If there’s one thing we like around here more than bacon, it’s fresh, wholesome pastured poultry. Our meat chickens are nearly free range. We use portable, movable, Salatin style pens to ensure that they have maximum access to rejuvenating sunlight, fresh country air, and all the bugs they could ever want- in every shape and size! Somewhat surprising to many, our chickens eat a rather large volume of grasses and forbs and especially the tender clovers. Our pens are moved daily, and sometimes twice a day depending on the time of year, the age of the birds, weather conditions, and health of the soil. It’s a satisfying image watching the feathered friends devour the dew-laden clover in the morning.

Each year, we buy chicks from the hatchery, and they arrive at our farm as day-old chicks. Once they are home, Nathaniel and I carefully and quickly dip their little chick beaks into the waterer and feed. This introduction helps the chicks associate with where their food and water is. They are then moved under the heat lamps to adjust to their new home, stretch out, and get comfy. It doesn’t take long before the babies have full bellies, have quenched their thirst, and their loud cheeps turn into low chirp as the stretch out under the heat lamps and get some rest.

After a few weeks in the brooder house, the birds begin to feather out and they become more resilient to fluctuating springtime weather conditions.
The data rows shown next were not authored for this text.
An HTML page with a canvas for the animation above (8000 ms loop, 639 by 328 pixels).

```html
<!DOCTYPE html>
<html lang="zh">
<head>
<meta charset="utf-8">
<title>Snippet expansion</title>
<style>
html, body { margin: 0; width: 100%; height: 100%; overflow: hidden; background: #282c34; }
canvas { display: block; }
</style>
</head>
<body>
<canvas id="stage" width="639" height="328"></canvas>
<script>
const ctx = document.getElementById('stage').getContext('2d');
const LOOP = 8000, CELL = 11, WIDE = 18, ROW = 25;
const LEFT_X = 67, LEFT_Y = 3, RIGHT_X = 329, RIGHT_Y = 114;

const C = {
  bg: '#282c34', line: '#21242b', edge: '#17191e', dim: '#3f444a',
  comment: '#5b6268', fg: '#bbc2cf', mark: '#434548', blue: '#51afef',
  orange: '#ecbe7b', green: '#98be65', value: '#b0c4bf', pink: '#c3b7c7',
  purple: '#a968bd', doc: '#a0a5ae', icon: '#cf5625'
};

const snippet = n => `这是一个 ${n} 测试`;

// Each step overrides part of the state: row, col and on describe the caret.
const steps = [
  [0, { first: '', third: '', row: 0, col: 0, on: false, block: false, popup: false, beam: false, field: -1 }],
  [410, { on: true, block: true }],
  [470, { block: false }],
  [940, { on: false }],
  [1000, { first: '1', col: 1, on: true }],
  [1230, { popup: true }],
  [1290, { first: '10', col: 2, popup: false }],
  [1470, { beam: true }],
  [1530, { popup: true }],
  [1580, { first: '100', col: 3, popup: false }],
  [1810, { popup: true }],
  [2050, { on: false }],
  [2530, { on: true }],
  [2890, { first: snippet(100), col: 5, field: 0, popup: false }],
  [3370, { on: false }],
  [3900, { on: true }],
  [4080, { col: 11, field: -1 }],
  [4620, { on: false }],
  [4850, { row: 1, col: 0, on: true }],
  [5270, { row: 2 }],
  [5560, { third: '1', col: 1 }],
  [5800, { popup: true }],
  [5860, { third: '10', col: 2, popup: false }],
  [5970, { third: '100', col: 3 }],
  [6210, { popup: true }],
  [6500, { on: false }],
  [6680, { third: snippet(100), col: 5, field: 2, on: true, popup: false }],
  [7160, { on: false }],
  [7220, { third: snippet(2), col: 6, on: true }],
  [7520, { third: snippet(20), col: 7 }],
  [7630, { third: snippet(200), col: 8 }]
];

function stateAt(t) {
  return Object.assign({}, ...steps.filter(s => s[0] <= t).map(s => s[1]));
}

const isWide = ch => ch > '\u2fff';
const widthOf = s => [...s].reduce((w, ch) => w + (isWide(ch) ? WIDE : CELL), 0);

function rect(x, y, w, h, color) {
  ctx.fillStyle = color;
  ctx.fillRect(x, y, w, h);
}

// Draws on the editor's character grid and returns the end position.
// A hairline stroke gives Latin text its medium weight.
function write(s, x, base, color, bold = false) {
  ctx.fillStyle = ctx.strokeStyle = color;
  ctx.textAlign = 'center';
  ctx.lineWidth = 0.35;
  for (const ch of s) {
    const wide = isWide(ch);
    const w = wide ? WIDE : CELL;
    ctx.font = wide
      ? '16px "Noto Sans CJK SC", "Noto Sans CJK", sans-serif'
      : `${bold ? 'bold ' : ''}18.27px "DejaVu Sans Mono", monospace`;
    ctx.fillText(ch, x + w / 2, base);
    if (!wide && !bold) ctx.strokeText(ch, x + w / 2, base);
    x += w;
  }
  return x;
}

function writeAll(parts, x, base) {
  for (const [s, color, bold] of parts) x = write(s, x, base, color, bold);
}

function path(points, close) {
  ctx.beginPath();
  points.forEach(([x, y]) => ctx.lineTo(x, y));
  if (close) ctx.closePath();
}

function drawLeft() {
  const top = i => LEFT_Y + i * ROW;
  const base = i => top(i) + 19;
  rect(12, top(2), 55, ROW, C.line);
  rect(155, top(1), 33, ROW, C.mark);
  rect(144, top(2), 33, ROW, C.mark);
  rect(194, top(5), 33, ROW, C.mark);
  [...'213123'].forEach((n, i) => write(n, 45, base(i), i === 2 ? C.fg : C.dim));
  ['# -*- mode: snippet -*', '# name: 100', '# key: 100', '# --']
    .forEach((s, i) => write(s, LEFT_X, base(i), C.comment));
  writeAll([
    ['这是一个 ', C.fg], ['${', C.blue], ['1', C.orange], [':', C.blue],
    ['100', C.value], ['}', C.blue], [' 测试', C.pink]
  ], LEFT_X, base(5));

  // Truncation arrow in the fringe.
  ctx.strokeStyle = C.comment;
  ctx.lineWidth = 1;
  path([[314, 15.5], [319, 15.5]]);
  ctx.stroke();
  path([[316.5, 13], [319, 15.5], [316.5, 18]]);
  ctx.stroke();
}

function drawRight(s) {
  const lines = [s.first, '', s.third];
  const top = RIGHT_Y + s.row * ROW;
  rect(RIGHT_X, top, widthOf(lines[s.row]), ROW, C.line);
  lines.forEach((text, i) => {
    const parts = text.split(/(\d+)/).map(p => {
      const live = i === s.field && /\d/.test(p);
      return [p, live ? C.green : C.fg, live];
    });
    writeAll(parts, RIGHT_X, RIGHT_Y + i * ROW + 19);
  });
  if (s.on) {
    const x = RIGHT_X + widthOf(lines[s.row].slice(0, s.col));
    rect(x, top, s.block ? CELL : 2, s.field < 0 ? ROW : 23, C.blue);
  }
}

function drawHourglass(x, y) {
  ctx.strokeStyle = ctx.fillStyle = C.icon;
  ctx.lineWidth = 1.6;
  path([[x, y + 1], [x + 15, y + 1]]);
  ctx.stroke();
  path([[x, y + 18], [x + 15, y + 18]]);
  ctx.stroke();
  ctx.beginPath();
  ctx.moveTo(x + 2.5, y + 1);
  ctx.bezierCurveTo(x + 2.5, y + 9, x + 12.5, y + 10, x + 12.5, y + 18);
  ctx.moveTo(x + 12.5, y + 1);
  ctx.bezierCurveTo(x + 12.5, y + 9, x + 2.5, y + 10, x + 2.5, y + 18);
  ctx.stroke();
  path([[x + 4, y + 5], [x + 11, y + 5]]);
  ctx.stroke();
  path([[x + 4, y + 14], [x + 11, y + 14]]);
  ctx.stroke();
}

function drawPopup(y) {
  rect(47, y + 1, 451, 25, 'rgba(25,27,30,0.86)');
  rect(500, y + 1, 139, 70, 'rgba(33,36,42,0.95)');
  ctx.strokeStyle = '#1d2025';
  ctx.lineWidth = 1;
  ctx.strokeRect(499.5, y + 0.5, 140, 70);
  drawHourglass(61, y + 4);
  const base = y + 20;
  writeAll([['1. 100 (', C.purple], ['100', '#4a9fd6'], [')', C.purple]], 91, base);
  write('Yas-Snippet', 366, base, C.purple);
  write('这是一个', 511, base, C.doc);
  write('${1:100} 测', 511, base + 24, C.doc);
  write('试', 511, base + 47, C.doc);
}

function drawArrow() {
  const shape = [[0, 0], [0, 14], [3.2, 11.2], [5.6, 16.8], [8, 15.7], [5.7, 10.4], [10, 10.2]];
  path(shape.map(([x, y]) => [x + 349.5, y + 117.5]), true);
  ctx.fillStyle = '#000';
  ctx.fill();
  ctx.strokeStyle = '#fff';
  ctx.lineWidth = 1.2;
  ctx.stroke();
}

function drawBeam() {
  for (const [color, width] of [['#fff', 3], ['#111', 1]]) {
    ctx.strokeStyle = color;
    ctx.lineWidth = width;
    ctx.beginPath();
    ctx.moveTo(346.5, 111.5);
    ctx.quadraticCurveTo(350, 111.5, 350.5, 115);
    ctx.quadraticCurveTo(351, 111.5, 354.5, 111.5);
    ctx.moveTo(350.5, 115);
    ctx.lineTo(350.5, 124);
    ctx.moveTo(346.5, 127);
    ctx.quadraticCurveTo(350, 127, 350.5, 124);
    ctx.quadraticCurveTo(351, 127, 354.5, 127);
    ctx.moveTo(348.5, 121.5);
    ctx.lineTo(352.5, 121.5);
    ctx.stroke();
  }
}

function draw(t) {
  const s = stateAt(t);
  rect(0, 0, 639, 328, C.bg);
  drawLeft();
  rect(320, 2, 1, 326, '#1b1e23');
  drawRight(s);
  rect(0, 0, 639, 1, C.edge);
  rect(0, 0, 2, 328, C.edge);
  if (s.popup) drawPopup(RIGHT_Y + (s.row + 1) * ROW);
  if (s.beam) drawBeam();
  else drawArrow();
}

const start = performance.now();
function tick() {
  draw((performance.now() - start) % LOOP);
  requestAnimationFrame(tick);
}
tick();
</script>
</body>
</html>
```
Around four to five weeks, depending on weather and the chicks progress, they get relocated into their movable pens in the pastures. They spend their next 6-8 weeks in these moveable pens. They are moved every single day and often twice as they get larger. The last trip they take is from the fields to a farm up the road with wonderful facilities and handle all of our birds. They come entirely cleaned, plucked, packaged in vacuum sealed bags, labeled, and frozen as whole birds. You’ll be hard-pressed to find a tastier bird around.
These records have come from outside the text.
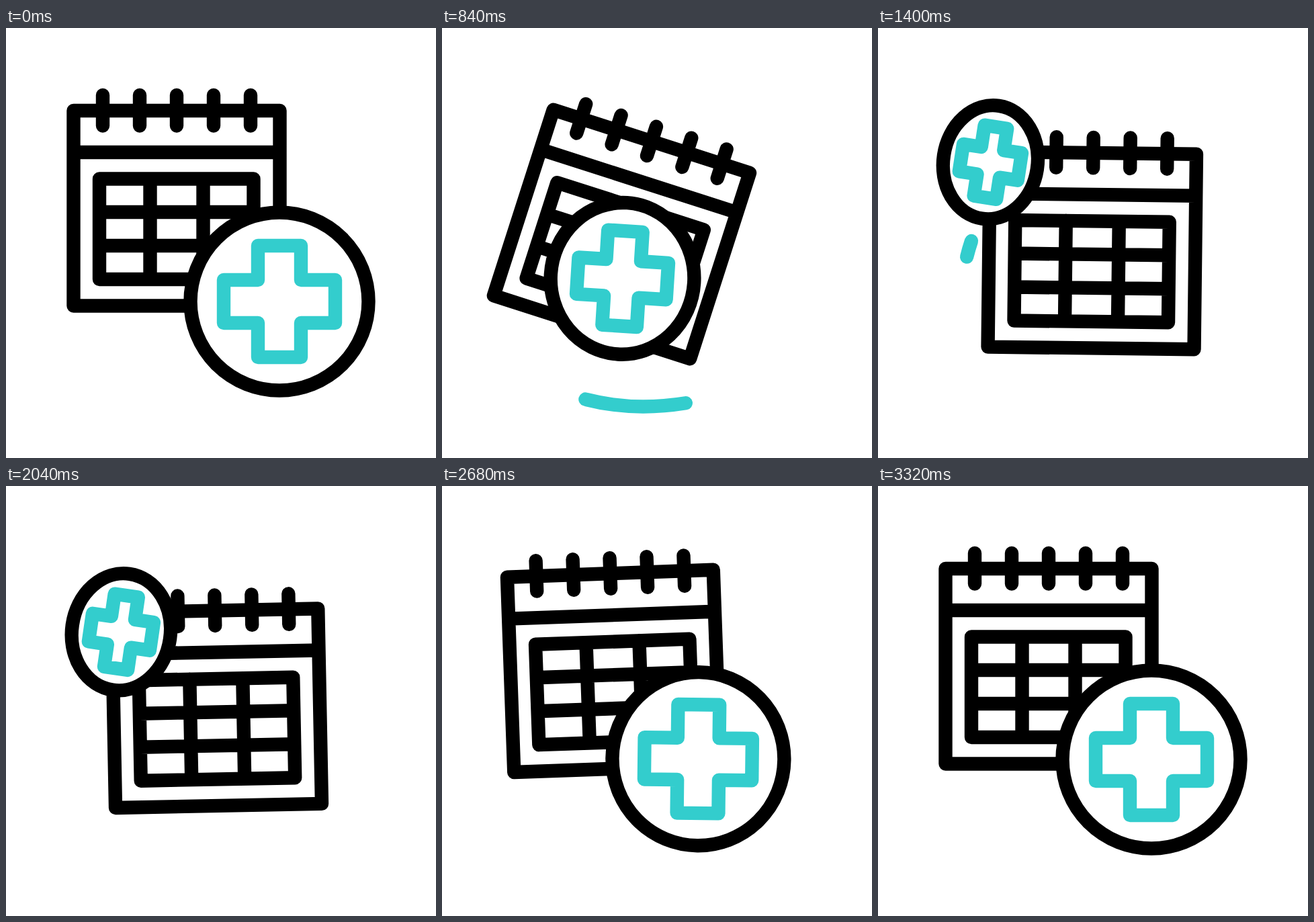
These frames come from a looping animation (640 px wide and 640 px high, 3.6 s). An HTML page:

```html
<!DOCTYPE html>
<html>
<head>
<meta charset="utf-8">
<style>
html, body { margin: 0; height: 100%; overflow: hidden; background: #fff; }
svg { display: block; width: 640px; height: 640px; }
svg * { fill: none; stroke: #000; stroke-width: 20.4; stroke-linecap: round; stroke-linejoin: round; vector-effect: non-scaling-stroke; }
svg .teal { stroke: #33cdcd; }
svg circle { fill: #fff; }
</style>
</head>
<body>
<svg viewBox="0 0 640 640">
  <defs>
    <path id="calendarRoute" d="M254 268C262 309 275 328 320 331"/>
    <path id="badgeRoute" d="M407 407C243.500 407 190.500 312 166.500 195.500"/>
  </defs>
  <path id="trail" class="teal" style="vector-effect:none" pathLength="1" d="M364 558Q285 571 215 553C125 528 105 420 139 317"/>
  <g id="calendar">
    <path d="M-153.500 -145h307v290.500h-307zM-153.500 -83h307"/>
    <path d="M-115 -43.500h229.500v149.500h-229.500zM-39.500 -43.500v149.500M39.500 -43.500v149.500M-115 6h229.500M-115 56h229.500"/>
    <path d="M-110 -168v45.500m55 -45.500v45.500m55 -45.500v45.500m55 -45.500v45.500m55 -45.500v45.500"/>
  </g>
  <g id="badge">
    <circle r="132.500"/>
    <path class="teal" d="M-32 -83h64v51h51v64h-51v51h-64v-51h-51v-64h51z"/>
  </g>
</svg>
<script>
const LOOP = 3600;
const [trail, calendar, badge, calendarRoute, badgeRoute] =
  ['trail', 'calendar', 'badge', 'calendarRoute', 'badgeRoute'].map(id => document.getElementById(id));

// Progress from 0 to 1 between two times, eased like cubic-bezier(x1, 0, x2, 1).
function ease(t, from, to, x1 = 1 / 3, x2 = 2 / 3) {
  const x = Math.min(1, Math.max(0, (t - from) / (to - from)));
  if (x === 0 || x === 1) return x;
  let low = 0, high = 1;
  for (let i = 0; i < 30; i++) {
    const s = (low + high) / 2, r = 1 - s;
    if (3 * x1 * s * r * r + 3 * x2 * s * s * r + s ** 3 < x) low = s;
    else high = s;
  }
  return low * low * (3 - 2 * low);
}

// Puts a group at a fraction of its route, then turns and scales it.
function place(group, route, fraction, turn, scale = '1') {
  const { x, y } = route.getPointAtLength(route.getTotalLength() * fraction);
  group.setAttribute('transform', `translate(${x} ${y}) rotate(${turn}) scale(${scale})`);
}

function draw(t) {
  const travel = ease(t, 340, 1570, .6, .23) - ease(t, 1702, 3262, .65, 0);
  const tilt = 18 * (ease(t, 340, 800, .7, .7) - ease(t, 800, 1480))
    - 2.6 * (ease(t, 1742, 2400) - ease(t, 2400, 3333));
  place(calendar, calendarRoute, travel, tilt);
  place(badge, badgeRoute, travel, 8.8 * travel, `${1 - .476 * travel} ${1 - .364 * travel}`);

  const head = ease(t, 600, 1200), tail = ease(t, 820, 1500);
  trail.style.display = head > tail ? '' : 'none';
  trail.setAttribute('stroke-dasharray', `${head - tail} 2`);
  trail.setAttribute('stroke-dashoffset', -tail);
}

function tick() {
  draw(performance.now() % LOOP);
  requestAnimationFrame(tick);
}
tick();
</script>
</body>
</html>
```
Most people are familiar with the Cornish Cross meat birds that have become popular with grass-based farmers. We have raised them in the past and will do so again in the future, as they are a delicious bird. More and more, however, we lean towards the Freedom Ranger breed of chickens. Not only does the bird sound patriotic and marvelous, but they outperform anything else out there. These birds take a little longer to raise on pasture than the Cornish Cross but exhibit hardly any of the health issue associated with Cornish Cross. They are by no means couch potatoes. They are just as active and lively as our laying hens. The only delicate thing about these birds is their meat when it comes out of the oven.